      I think Microsoft's chances of success with WP depend entirely on getting lucky. It could happen that the 'cool kids' decide that WP is the Thing To Have. No one can ever predict those things. If it happens, they win. If it doesn't happen, I think they missed the train.
      Robert Hahn
  • RE: Why is anyone surprised by Nokia's poor 2nd quarter performance?

    If Verizon would carry a Win7 Phone (Mango) with a slide out keyboard, I would dump my RIM Blackberry in a second. I need a physical keyboard, on screen keyboards don't cut if for me.
    CowboyJake
  • RE: Why is anyone surprised by Nokia's poor 2nd quarter performance?
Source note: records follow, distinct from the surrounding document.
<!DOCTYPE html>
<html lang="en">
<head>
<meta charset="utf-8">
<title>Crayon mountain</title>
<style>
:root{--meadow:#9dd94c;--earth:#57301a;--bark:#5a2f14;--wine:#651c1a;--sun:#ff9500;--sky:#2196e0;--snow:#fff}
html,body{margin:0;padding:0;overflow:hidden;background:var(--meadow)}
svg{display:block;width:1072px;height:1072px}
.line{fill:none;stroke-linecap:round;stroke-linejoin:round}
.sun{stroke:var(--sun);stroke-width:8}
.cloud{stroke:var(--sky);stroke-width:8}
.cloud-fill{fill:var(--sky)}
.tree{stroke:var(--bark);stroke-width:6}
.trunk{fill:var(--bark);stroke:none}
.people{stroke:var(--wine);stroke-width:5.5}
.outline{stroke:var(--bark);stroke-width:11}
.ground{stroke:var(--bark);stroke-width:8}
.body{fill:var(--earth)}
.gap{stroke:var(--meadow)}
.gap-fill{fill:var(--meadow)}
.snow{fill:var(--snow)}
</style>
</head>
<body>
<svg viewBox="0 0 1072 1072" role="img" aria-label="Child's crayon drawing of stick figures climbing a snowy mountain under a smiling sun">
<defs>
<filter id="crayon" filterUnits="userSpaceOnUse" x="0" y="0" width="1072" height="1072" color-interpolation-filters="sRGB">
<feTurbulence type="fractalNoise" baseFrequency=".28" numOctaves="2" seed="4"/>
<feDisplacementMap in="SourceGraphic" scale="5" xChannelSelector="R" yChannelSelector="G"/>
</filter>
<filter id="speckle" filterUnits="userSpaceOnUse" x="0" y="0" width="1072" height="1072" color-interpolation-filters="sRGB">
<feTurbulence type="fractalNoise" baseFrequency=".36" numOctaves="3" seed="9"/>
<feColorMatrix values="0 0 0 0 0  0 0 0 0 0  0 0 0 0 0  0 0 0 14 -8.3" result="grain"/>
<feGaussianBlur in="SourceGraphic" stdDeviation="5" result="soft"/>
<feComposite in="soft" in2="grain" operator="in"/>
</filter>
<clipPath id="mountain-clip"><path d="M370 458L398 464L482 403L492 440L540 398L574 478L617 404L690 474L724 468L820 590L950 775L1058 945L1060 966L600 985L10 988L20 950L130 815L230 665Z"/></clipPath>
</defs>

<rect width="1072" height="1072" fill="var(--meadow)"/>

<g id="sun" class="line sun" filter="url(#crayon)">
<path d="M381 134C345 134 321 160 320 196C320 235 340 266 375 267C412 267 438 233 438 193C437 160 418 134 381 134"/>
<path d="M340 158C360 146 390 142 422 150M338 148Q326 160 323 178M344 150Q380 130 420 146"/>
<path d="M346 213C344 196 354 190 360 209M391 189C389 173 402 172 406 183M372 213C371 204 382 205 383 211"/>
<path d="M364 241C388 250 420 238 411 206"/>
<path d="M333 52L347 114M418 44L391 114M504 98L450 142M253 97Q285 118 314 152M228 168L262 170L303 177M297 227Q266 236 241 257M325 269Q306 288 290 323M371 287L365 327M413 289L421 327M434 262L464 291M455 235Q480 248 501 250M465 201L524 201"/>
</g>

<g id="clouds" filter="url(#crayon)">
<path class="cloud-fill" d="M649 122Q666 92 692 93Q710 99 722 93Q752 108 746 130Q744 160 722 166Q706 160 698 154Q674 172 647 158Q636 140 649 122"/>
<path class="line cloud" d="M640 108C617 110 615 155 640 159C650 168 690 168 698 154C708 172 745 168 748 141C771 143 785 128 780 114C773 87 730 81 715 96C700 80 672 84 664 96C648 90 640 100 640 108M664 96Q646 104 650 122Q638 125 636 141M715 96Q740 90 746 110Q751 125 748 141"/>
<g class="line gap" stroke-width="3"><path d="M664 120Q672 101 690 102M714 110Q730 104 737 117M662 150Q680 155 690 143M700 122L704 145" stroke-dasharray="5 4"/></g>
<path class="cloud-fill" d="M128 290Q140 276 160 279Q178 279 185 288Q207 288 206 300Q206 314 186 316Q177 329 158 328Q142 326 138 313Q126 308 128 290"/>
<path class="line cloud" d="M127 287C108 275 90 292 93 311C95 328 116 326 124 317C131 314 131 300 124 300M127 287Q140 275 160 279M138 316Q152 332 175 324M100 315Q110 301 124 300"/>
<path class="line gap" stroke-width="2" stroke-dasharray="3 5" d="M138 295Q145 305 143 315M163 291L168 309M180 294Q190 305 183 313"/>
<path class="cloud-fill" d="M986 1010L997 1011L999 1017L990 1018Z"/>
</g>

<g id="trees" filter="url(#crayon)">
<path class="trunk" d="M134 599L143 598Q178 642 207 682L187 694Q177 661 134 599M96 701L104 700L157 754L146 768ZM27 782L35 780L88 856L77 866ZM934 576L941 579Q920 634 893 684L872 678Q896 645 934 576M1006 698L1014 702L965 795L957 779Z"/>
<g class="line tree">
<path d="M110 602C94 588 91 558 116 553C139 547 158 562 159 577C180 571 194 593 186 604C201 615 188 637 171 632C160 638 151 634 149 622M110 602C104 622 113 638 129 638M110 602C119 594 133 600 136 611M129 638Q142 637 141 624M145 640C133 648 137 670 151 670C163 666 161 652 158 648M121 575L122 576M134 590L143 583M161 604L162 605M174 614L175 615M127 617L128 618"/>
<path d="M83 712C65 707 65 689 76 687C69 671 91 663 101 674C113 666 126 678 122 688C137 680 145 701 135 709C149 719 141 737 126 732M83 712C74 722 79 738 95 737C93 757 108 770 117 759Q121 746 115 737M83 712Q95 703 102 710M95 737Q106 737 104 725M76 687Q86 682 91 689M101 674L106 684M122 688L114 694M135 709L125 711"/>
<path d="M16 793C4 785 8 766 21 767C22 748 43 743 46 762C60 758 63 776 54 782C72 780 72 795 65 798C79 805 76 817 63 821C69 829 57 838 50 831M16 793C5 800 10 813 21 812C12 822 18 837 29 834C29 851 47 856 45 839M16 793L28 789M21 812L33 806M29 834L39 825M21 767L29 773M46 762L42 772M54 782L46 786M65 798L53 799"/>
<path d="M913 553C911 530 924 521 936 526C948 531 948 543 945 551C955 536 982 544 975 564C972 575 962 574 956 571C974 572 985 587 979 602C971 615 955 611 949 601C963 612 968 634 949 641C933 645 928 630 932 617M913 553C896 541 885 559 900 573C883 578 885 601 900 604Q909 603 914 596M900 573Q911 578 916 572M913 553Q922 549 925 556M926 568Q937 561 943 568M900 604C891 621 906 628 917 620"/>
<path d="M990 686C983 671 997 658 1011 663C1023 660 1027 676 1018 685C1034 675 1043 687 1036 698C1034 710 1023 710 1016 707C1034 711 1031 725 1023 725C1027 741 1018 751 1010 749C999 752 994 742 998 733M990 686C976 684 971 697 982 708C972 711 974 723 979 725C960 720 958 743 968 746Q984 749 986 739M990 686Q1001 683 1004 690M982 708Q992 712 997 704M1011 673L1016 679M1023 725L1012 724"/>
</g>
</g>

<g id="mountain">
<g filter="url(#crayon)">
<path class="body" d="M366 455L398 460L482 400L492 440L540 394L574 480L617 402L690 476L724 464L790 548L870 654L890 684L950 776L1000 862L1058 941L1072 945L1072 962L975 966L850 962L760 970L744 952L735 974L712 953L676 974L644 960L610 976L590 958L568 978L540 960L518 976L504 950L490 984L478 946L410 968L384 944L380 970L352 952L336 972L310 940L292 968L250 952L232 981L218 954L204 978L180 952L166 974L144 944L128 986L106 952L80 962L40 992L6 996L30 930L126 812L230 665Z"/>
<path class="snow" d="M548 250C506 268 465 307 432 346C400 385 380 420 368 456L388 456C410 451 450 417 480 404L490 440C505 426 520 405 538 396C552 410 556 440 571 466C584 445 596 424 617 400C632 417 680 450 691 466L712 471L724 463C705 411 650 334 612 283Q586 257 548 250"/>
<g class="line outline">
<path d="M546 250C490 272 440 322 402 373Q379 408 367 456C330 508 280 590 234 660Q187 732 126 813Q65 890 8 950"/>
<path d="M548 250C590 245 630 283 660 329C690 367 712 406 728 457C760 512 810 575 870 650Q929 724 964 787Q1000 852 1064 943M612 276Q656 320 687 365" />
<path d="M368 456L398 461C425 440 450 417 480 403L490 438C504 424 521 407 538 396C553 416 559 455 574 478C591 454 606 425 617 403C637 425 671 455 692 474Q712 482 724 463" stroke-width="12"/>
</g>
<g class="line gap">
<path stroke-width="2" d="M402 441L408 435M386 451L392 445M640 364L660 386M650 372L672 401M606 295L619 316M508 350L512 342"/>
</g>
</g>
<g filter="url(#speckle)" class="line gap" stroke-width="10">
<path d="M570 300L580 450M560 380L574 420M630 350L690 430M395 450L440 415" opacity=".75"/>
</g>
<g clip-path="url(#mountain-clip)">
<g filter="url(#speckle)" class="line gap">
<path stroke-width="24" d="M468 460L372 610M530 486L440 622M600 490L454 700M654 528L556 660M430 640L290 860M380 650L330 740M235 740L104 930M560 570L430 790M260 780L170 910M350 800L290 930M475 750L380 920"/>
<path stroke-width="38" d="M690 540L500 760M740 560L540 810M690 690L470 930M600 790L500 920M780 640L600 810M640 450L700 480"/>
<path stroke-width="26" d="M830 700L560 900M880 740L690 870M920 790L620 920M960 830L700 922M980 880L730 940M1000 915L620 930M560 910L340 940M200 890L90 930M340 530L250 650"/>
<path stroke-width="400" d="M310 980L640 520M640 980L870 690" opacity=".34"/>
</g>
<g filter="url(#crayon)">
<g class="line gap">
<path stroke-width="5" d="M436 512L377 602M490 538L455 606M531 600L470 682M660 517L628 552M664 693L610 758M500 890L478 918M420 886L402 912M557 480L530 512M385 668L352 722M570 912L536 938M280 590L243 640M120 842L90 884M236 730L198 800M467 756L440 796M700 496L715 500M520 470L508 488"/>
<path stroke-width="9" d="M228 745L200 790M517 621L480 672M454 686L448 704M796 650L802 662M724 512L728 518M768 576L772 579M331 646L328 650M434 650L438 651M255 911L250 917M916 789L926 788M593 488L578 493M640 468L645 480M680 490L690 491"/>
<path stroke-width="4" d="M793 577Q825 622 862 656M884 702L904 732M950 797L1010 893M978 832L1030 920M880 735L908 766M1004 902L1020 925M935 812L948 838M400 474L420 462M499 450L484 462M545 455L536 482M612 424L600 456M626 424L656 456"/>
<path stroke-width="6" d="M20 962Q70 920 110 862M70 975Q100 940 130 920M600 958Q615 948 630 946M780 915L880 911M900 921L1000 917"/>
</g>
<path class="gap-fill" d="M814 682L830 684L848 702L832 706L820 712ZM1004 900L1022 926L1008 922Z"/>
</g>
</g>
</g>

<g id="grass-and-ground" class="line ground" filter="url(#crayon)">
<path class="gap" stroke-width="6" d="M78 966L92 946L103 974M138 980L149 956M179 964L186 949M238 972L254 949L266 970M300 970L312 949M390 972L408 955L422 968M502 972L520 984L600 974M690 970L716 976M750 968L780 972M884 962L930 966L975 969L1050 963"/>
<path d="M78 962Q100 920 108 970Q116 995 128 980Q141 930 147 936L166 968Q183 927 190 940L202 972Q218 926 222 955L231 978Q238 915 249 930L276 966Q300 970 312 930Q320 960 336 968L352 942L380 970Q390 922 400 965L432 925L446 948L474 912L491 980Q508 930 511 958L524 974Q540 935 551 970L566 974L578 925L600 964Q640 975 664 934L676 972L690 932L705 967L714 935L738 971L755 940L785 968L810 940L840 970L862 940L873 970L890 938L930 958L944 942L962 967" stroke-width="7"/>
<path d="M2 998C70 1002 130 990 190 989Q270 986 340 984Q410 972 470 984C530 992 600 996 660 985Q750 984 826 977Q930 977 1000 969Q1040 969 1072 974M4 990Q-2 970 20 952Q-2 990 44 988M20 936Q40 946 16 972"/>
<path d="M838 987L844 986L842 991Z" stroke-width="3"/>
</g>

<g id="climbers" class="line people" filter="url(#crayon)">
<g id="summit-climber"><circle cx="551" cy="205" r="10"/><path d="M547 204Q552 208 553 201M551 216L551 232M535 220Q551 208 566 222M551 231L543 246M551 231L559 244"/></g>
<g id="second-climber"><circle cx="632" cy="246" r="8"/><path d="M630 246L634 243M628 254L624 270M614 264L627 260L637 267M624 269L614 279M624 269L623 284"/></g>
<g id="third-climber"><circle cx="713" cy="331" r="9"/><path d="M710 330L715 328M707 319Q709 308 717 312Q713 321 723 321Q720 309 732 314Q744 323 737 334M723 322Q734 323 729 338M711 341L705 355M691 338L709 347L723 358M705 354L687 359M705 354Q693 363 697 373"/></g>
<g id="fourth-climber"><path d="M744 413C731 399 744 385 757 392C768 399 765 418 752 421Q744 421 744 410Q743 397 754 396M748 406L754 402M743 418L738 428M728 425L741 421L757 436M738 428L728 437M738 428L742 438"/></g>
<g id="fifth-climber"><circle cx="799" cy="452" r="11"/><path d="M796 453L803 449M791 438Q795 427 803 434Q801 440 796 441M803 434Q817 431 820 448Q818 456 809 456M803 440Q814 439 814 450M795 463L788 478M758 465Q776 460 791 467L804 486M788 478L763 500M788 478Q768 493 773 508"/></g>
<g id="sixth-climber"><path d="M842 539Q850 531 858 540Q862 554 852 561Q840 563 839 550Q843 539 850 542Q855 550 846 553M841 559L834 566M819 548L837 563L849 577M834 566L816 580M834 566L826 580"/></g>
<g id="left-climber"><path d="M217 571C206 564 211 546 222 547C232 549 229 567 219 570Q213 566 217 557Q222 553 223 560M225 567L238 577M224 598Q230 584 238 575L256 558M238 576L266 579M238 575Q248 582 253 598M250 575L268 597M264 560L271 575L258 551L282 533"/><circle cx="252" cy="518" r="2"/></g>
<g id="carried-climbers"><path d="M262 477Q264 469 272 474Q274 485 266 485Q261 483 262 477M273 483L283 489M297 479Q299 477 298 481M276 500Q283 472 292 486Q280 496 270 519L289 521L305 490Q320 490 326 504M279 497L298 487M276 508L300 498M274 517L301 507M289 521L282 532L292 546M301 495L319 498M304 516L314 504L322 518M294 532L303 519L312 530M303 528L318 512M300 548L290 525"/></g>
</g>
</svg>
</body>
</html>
    "I?m not convinced that Windows Phone 7 will resurrect Nokia, but I do think their devices will likely be the best Windows Phone devices available starting in late 2011. "

    Have to disagree with both. WP7.5 is the best bet for Nokia and will likely revive the company, at least to the extent possible.
    Nokia the best WP7.5 ? I am not sure either. I think Samsung Galaxy S2 windows phone will be the best. HTC has a couple of killer windows phones lined up. Nokia will have to do something exceptional to better that.
    sunilgmishra
  • RE: Why is anyone surprised by Nokia's poor 2nd quarter performance?

    Well maybe nobody though they would come up with the idea of "changing operating systems" and leave a year plus gap in having a credible product strategy.

    By the time they get to launch they will have soaked up every cent of the money MS gave them to not choose Android.

    Having dominated the smartphone market MS has put it in the bin. If they come out of the bin next year someone else will have to mess up. There are not going to be a lot of iphone or android users jumping ship unless WM8 is something special?
    martin23
  • nokia will be out of business in three years

    there is a fundamental, disruptive shift going on in the phone business at a pace unprecedented in business history. former incumbents die within a few years (nokia, rimm and motorola will all be bankrupt by the end of 2013) while entrants absorb all the profits, revenue and marketshare within a few years. (apple, htc, samsung). absolutely amazing to watch.

    anyone thinking that nokia will survive because of wp7 must live in lala-land.
    bannedfromzdnetagainandagain
  • RE: Why is anyone surprised by Nokia's poor 2nd quarter performance?

    Despite introducing Windows Phone devices some time next year, I still don't see a turnaround for Nokia.<br><br>They're basically doomed, and are now hoping for an acquisition, maybe from Microsoft or Samsung, to keep the lights on.
    Theseus
  • big question... will Nokia step up?

    No, it's not even slightly surprising Nokia's sales tanked. They basically made the announcement that all of their current and new future smartphones are already obsolete. Hardcore mobile market observers may think "so what?" -- didn't we know SymbianOS's days were numbered? Well, many presumed it, but it wasn't necessarily common knowledge among all customers. So Nokia sent nearly all but die hard SymbianOS fans looking elsewhere for their new phones. With new W7P Nokias more than a year away, for some mysterious reason. Somewhere, Adam Osbourne is laughing.

    The real question is whether Nokia will step up with really competitve W7P offerings. For some time now, both Nokia an RIM haven't felt the need to actually compete on hardware with Apple and all those Androids. Nokia has a few gigantic but interesting Linux phones, but their recent SymbianOS phones, like RIM's latest, seem like Androids from 2009, at best.

    This may not only be Nokia's risk, either. In placing Nokia in the shotgun seat on the W7P platform, every other hardware vendoe knows they're at best second fiddle. It doesn't take much to put W7P on an Android platform and test the market potential, but MS may well be tied up with Nokia's success or failure here. And starting out after years of heavy losses, the last year largely self imposed, doesn't suggest a certain success.
    Hazydave